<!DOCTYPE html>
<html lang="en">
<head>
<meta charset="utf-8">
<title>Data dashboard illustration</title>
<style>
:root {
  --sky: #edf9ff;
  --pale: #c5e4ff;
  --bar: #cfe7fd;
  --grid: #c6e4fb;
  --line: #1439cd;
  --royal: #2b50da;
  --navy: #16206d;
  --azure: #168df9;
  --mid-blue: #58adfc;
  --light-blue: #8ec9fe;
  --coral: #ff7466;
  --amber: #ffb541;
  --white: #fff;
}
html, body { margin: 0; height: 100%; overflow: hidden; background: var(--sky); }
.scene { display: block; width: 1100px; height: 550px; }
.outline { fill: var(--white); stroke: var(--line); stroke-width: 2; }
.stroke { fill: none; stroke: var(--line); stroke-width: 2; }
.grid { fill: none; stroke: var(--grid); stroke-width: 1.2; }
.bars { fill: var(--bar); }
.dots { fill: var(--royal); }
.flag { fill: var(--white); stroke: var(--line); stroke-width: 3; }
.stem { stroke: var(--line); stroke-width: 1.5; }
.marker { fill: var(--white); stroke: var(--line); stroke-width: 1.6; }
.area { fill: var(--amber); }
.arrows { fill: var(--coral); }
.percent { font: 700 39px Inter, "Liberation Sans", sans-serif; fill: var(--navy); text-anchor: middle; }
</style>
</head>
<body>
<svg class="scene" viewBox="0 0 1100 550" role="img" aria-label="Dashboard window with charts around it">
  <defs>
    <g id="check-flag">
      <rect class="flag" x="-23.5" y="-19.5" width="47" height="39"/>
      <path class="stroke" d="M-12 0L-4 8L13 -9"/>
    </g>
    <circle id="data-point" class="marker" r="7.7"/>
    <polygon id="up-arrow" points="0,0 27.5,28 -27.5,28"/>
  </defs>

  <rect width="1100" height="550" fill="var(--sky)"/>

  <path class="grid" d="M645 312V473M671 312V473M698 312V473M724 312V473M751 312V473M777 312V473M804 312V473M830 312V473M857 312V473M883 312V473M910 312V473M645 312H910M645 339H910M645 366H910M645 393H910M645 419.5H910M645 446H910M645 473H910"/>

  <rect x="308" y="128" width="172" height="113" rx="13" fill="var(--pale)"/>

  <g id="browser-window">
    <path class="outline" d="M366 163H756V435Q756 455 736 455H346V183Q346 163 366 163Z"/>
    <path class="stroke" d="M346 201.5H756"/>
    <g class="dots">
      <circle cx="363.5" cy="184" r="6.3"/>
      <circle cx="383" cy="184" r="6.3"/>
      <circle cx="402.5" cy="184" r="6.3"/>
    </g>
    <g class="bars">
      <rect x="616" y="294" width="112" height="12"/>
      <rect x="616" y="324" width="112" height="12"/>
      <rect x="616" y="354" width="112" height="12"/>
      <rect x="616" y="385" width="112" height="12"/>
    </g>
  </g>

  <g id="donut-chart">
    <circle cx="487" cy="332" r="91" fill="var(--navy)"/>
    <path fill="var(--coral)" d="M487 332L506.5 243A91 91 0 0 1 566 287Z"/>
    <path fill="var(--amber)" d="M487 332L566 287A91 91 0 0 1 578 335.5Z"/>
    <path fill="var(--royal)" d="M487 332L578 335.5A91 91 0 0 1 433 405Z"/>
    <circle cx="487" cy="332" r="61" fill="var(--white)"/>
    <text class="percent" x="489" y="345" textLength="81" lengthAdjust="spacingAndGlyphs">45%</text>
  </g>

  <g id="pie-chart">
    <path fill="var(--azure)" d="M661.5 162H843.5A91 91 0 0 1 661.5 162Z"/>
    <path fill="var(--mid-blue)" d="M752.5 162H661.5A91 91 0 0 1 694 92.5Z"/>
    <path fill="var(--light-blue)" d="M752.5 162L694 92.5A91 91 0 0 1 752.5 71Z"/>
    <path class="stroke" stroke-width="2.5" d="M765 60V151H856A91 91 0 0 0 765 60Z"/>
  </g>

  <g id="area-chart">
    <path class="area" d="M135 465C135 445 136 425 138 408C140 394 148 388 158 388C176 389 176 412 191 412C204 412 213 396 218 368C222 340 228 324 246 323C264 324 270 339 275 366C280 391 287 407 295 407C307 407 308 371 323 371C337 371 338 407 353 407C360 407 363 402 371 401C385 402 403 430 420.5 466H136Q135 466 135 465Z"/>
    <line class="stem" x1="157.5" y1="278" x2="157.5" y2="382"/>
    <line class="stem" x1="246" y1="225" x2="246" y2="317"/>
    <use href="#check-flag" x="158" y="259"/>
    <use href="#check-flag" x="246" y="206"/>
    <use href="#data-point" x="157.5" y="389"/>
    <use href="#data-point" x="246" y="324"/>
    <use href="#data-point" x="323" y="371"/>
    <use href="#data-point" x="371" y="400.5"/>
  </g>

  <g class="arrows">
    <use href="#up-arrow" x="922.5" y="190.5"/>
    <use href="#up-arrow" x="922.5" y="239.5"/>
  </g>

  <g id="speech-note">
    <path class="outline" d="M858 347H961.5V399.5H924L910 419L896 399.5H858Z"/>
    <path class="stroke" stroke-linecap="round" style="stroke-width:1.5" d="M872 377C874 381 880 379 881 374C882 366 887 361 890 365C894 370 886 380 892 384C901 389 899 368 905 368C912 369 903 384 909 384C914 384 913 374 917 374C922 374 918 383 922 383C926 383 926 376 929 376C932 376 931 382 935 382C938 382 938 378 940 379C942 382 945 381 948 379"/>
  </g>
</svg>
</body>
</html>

===============

* WORK INSTRUCTION
Return all entries exactly.

* EXPECTED OUTPUT
<!DOCTYPE html>
<html lang="en">
<head>
<meta charset="utf-8">
<title>Data dashboard illustration</title>
<style>
:root {
  --sky: #edf9ff;
  --pale: #c5e4ff;
  --bar: #cfe7fd;
  --grid: #c6e4fb;
  --line: #1439cd;
  --royal: #2b50da;
  --navy: #16206d;
  --azure: #168df9;
  --mid-blue: #58adfc;
  --light-blue: #8ec9fe;
  --coral: #ff7466;
  --amber: #ffb541;
  --white: #fff;
}
html, body { margin: 0; height: 100%; overflow: hidden; background: var(--sky); }
.scene { display: block; width: 1100px; height: 550px; }
.outline { fill: var(--white); stroke: var(--line); stroke-width: 2; }
.stroke { fill: none; stroke: var(--line); stroke-width: 2; }
.grid { fill: none; stroke: var(--grid); stroke-width: 1.2; }
.bars { fill: var(--bar); }
.dots { fill: var(--royal); }
.flag { fill: var(--white); stroke: var(--line); stroke-width: 3; }
.stem { stroke: var(--line); stroke-width: 1.5; }
.marker { fill: var(--white); stroke: var(--line); stroke-width: 1.6; }
.area { fill: var(--amber); }
.arrows { fill: var(--coral); }
.percent { font: 700 39px Inter, "Liberation Sans", sans-serif; fill: var(--navy); text-anchor: middle; }
</style>
</head>
<body>
<svg class="scene" viewBox="0 0 1100 550" role="img" aria-label="Dashboard window with charts around it">
  <defs>
    <g id="check-flag">
      <rect class="flag" x="-23.5" y="-19.5" width="47" height="39"/>
      <path class="stroke" d="M-12 0L-4 8L13 -9"/>
    </g>
    <circle id="data-point" class="marker" r="7.7"/>
    <polygon id="up-arrow" points="0,0 27.5,28 -27.5,28"/>
  </defs>

  <rect width="1100" height="550" fill="var(--sky)"/>

  <path class="grid" d="M645 312V473M671 312V473M698 312V473M724 312V473M751 312V473M777 312V473M804 312V473M830 312V473M857 312V473M883 312V473M910 312V473M645 312H910M645 339H910M645 366H910M645 393H910M645 419.5H910M645 446H910M645 473H910"/>

  <rect x="308" y="128" width="172" height="113" rx="13" fill="var(--pale)"/>

  <g id="browser-window">
    <path class="outline" d="M366 163H756V435Q756 455 736 455H346V183Q346 163 366 163Z"/>
    <path class="stroke" d="M346 201.5H756"/>
    <g class="dots">
      <circle cx="363.5" cy="184" r="6.3"/>
      <circle cx="383" cy="184" r="6.3"/>
      <circle cx="402.5" cy="184" r="6.3"/>
    </g>
    <g class="bars">
      <rect x="616" y="294" width="112" height="12"/>
      <rect x="616" y="324" width="112" height="12"/>
      <rect x="616" y="354" width="112" height="12"/>
      <rect x="616" y="385" width="112" height="12"/>
    </g>
  </g>

  <g id="donut-chart">
    <circle cx="487" cy="332" r="91" fill="var(--navy)"/>
    <path fill="var(--coral)" d="M487 332L506.5 243A91 91 0 0 1 566 287Z"/>
    <path fill="var(--amber)" d="M487 332L566 287A91 91 0 0 1 578 335.5Z"/>
    <path fill="var(--royal)" d="M487 332L578 335.5A91 91 0 0 1 433 405Z"/>
    <circle cx="487" cy="332" r="61" fill="var(--white)"/>
    <text class="percent" x="489" y="345" textLength="81" lengthAdjust="spacingAndGlyphs">45%</text>
  </g>

  <g id="pie-chart">
    <path fill="var(--azure)" d="M661.5 162H843.5A91 91 0 0 1 661.5 162Z"/>
    <path fill="var(--mid-blue)" d="M752.5 162H661.5A91 91 0 0 1 694 92.5Z"/>
    <path fill="var(--light-blue)" d="M752.5 162L694 92.5A91 91 0 0 1 752.5 71Z"/>
    <path class="stroke" stroke-width="2.5" d="M765 60V151H856A91 91 0 0 0 765 60Z"/>
  </g>

  <g id="area-chart">
    <path class="area" d="M135 465C135 445 136 425 138 408C140 394 148 388 158 388C176 389 176 412 191 412C204 412 213 396 218 368C222 340 228 324 246 323C264 324 270 339 275 366C280 391 287 407 295 407C307 407 308 371 323 371C337 371 338 407 353 407C360 407 363 402 371 401C385 402 403 430 420.5 466H136Q135 466 135 465Z"/>
    <line class="stem" x1="157.5" y1="278" x2="157.5" y2="382"/>
    <line class="stem" x1="246" y1="225" x2="246" y2="317"/>
    <use href="#check-flag" x="158" y="259"/>
    <use href="#check-flag" x="246" y="206"/>
    <use href="#data-point" x="157.5" y="389"/>
    <use href="#data-point" x="246" y="324"/>
    <use href="#data-point" x="323" y="371"/>
    <use href="#data-point" x="371" y="400.5"/>
  </g>

  <g class="arrows">
    <use href="#up-arrow" x="922.5" y="190.5"/>
    <use href="#up-arrow" x="922.5" y="239.5"/>
  </g>

  <g id="speech-note">
    <path class="outline" d="M858 347H961.5V399.5H924L910 419L896 399.5H858Z"/>
    <path class="stroke" stroke-linecap="round" style="stroke-width:1.5" d="M872 377C874 381 880 379 881 374C882 366 887 361 890 365C894 370 886 380 892 384C901 389 899 368 905 368C912 369 903 384 909 384C914 384 913 374 917 374C922 374 918 383 922 383C926 383 926 376 929 376C932 376 931 382 935 382C938 382 938 378 940 379C942 382 945 381 948 379"/>
  </g>
</svg>
</body>
</html>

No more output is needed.